Valentine’s Day, whether you like it or not, whether you despise it for its commercialism and annoyingly weird jewelry commercials, it for most of us (who are normal humans who have feelings), makes us face the nation of our relationship, or lack there of. This year, for me, it served as a real reminder of how lucky I am.Â While I have no serious romantic situation currently, I am really so very blessed to have had some great ones and some not so great ones in the past.Â Believe me, they made up quite a nation.Â I am fortunate to have left them in the past but they have helped shape who I am today.Â And family, friends, colleagues, past and present, new and old, continue to be the beating hearts and the purpose of life for me.Â For that, I’m grateful. This Valentine’s Day, my single friends’ spirits were high, keeping each other company, laughing, cooking for each other, hanging out, so as not to have anyone be just by him or herself.
I forgot to get sad and angry because I was single this February 14th.Â This is the first year I think it really hit me. We may be single.
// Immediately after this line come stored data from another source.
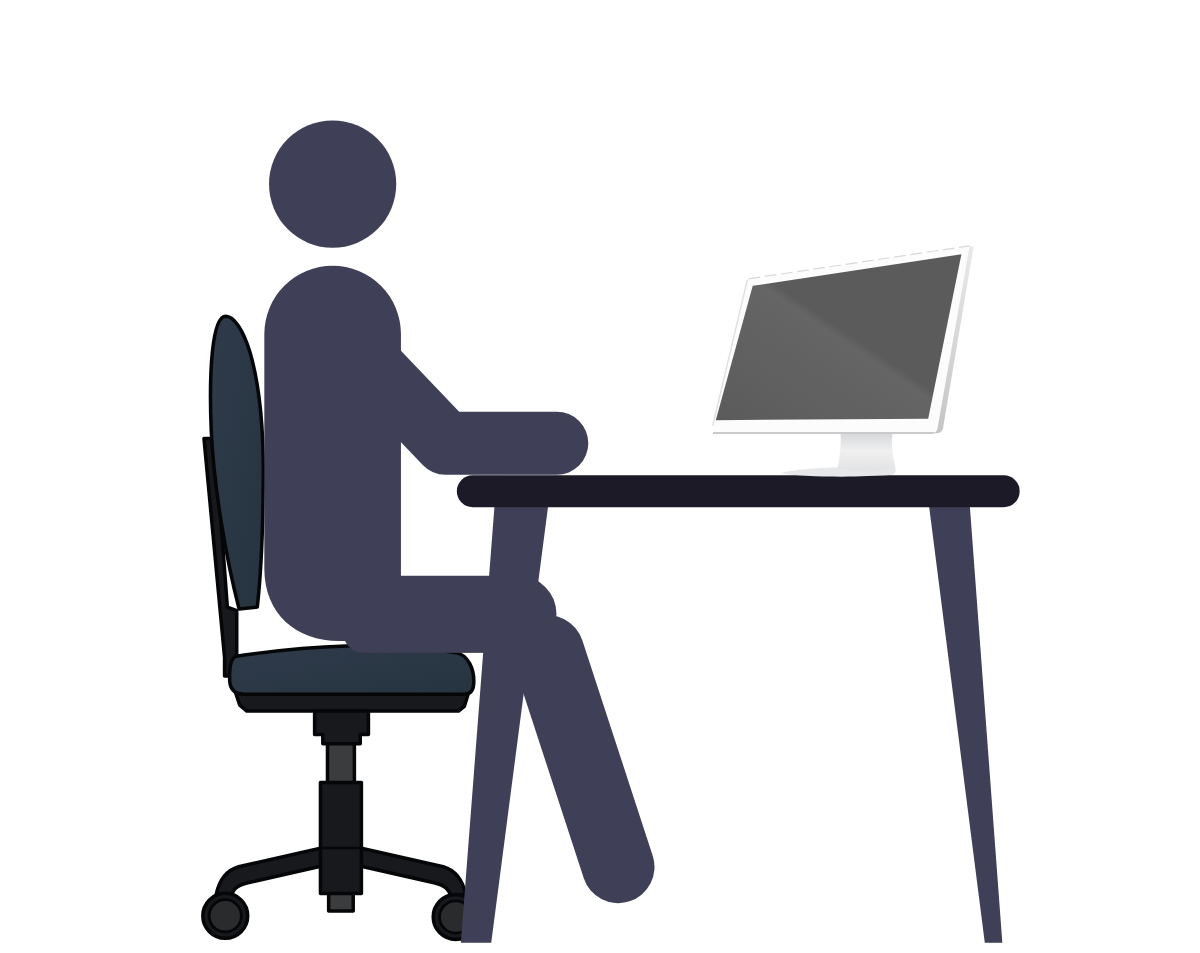
<!DOCTYPE html>
<html lang="en">
<head>
<meta charset="utf-8">
<title>Person seated at a desk</title>
<style>
:root{--paper:#fff;--figure:#3f3f57;--tabletop:#1c1a26;--cushion:#2f3b4a;--cushion-shade:#263340;--outline:#050607;--frame:#17191c;--metal:#3b3c3e;--screen:#5b5b5b;--screen-light:#656565;--bezel:#fcfcfc}
html,body{margin:0;width:1200px;height:953px;overflow:hidden;background:var(--paper)}
svg{display:block;width:1200px;height:953px}
.figure{fill:var(--figure)}
.limb{fill:none;stroke:var(--figure);stroke-linecap:round;stroke-linejoin:round}
.chair{stroke:var(--outline);stroke-width:1.5;stroke-linejoin:round}
.cushion{fill:url(#cushion-fill)}
.frame{fill:var(--frame)}
.metal{fill:var(--metal)}
.tabletop{fill:var(--tabletop)}
</style>
</head>
<body>
<svg viewBox="0 0 513 407.4" role="img" aria-label="Figure sitting on an office chair at a desk with a computer monitor">
  <defs>
    <linearGradient id="cushion-fill" x1="0" y1="0" x2="1" y2="1">
      <stop offset="0" stop-color="var(--cushion)"/><stop offset="1" stop-color="var(--cushion-shade)"/>
    </linearGradient>
    <linearGradient id="screen-fill" x1="0" y1="1" x2="1" y2="0">
      <stop offset="0" stop-color="var(--screen)"/><stop offset=".5" stop-color="var(--screen-light)"/><stop offset=".53" stop-color="var(--screen)"/><stop offset="1" stop-color="var(--screen)"/>
    </linearGradient>
    <linearGradient id="stand-fill" x1="0" y1="0" x2="0" y2="1">
      <stop offset="0" stop-color="#d2d3d5"/><stop offset=".5" stop-color="#f0f0f1"/><stop offset="1" stop-color="#e2e3e4"/>
    </linearGradient>
    <linearGradient id="bezel-edge" x1="0" y1="0" x2="0" y2="1">
      <stop offset="0" stop-color="#e9e9ea"/><stop offset="1" stop-color="#c4c5c7"/>
    </linearGradient>
    <g id="caster">
      <circle class="frame" r="9.6"/>
      <circle r="6.9" fill="#292b2d" stroke="#050607" stroke-width="1.2"/>
    </g>
  </defs>

  <g id="office-chair" class="chair">
    <path class="frame" d="M87.2 187.5h4.6l5.4 72 4 1.5v26l-2 2h-3.200v-8z"/>
    <path class="cushion" d="M96.500 135.200C100 135.200 104 141 107 151c4 14 6 35 5.500 59-.2 20-1 36-2.500 49.500l-7.800.8C97 240 91.500 210 90.300 184c-1-24 .2-48.800 6.200-48.800z"/>
    <path class="frame" d="M100.500 295.500h100l-2 6.500-2.500 2h-90.500l-3-2.500z"/>
    <path class="cushion" d="M101 280.500c14-2 31-3.800 47-4.300 15-.3 35 1 47 2.800 5 1 8 7 7.500 13.500-.2 3-1.500 4.300-4 4.300h-94c-4 0-6-2-6.300-5.500-.2-5 .3-10 2.800-10.800z"/>
    <path class="frame" d="M134.500 304h23v10h-3.500v4h-16v-4h-3.500z"/>
    <path class="metal" d="M140 318h11.500v17H140zM140.500 381h10.500v8.500h-10.500z"/>
    <path class="frame" d="M137.500 362.500 102 370.500c-5 1.500-8 5-9.500 11.500l6 2c1-4 3-5.500 7-6.500l33-7.500zM154 362.500l35.500 8c5 1.500 8 5 9.500 11.500l-6 2c-1-4-3-5.500-7-6.500l-33-7.500z"/>
    <path class="frame" d="M137 334.500h17.500V382H137z"/>
    <path d="M137.500 362.500h16.500" fill="none" stroke-width="1"/>
    <use href="#caster" x="96.300" y="391.500"/>
    <use href="#caster" x="194.800" y="392"/>
  </g>

  <g id="seated-person">
    <circle class="figure" cx="142.200" cy="78.700" r="27.200"/>
    <path class="figure" d="M113 142.800a29.200 29.200 0 0 1 58.400 0v103.500h50V279H155c-3.500 0-6-2-7.500-5-20 1-34.500-11-34.500-31z"/>
    <path class="limb" stroke-width="32.800" d="M163 262.500h58.500"/>
    <path class="limb" stroke-width="31" d="M234.200 278.500 264.300 370.600"/>
    <path class="limb" stroke-width="27" d="M160 157.500 190.500 189.500H238"/>
  </g>

  <g id="desk">
    <path class="figure" d="M211.500 215h23L210 403h-13zM397 215h17.500l14 188H421z"/>
    <rect class="tabletop" x="195.300" y="203.200" width="240.600" height="13.600" rx="6.800"/>
  </g>

  <g id="monitor">
    <path d="M333.500 202.300c5-1.600 15-2.300 27-2.600l22-.2c.8 1.800.5 3-1.500 3.500-14 1.200-38 1-47.500-.7z" fill="#e6e7e8"/>
    <path d="M359.300 184h22.500c-1 5-.5 10 1 15.500-1.500 2-18 2.700-24.800.8 1-5 1.700-10 1.300-16.300z" fill="url(#stand-fill)"/>
    <path d="M414.300 105.200l1.900.3-13 77.300c-.4 1.700-1.200 2.400-2.800 2.400h-2z" fill="url(#bezel-edge)"/>
    <path d="M319.500 119.500 414.500 105.300 400.800 183c-.3 1.600-1 2.100-2.500 2.100H305l-.3-3z" fill="var(--bezel)"/>
    <path d="M320 119.200 414.500 105.100" fill="none" stroke="#d8d8da" stroke-width=".5" stroke-dasharray="5 2"/>
    <path d="M304.700 182 319.500 119.500" fill="none" stroke="#e0e0e2" stroke-width=".6"/>
    <path d="M304.800 185.100h94.500" fill="none" stroke="#c9cacc" stroke-width=".8"/>
    <path d="M321.800 122.200 411 108.700 396.800 179 306 179.600z" fill="url(#screen-fill)"/>
  </g>
</svg>
</body>
</html>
But we are never alone.
Thank you Stanford for being the best.
Pamela Lynne Sorensen is the founder of Pamela’s Punch, a leading source of information for the “who, what, when, and where” of Washington, DC’s elite social, professional, and philanthropic scene, which she founded in November of 2006. In 2012 she launched Pacific Punch, based in Los Angeles. Pamela comes from an extensive background in sales and business development from a variety of industries, has been involved with charities and fundraising for a number of years and holds several Board and leadership positions. She currently resides in Arlington, Virginia and when she’s not out on the town, she’s reading or writing while sipping fine wine, or traveling the country and the world ISO adventures, beauty, fun, food, style, libations, music, and the good life. Follow her on Twitter at @pamelaspunch.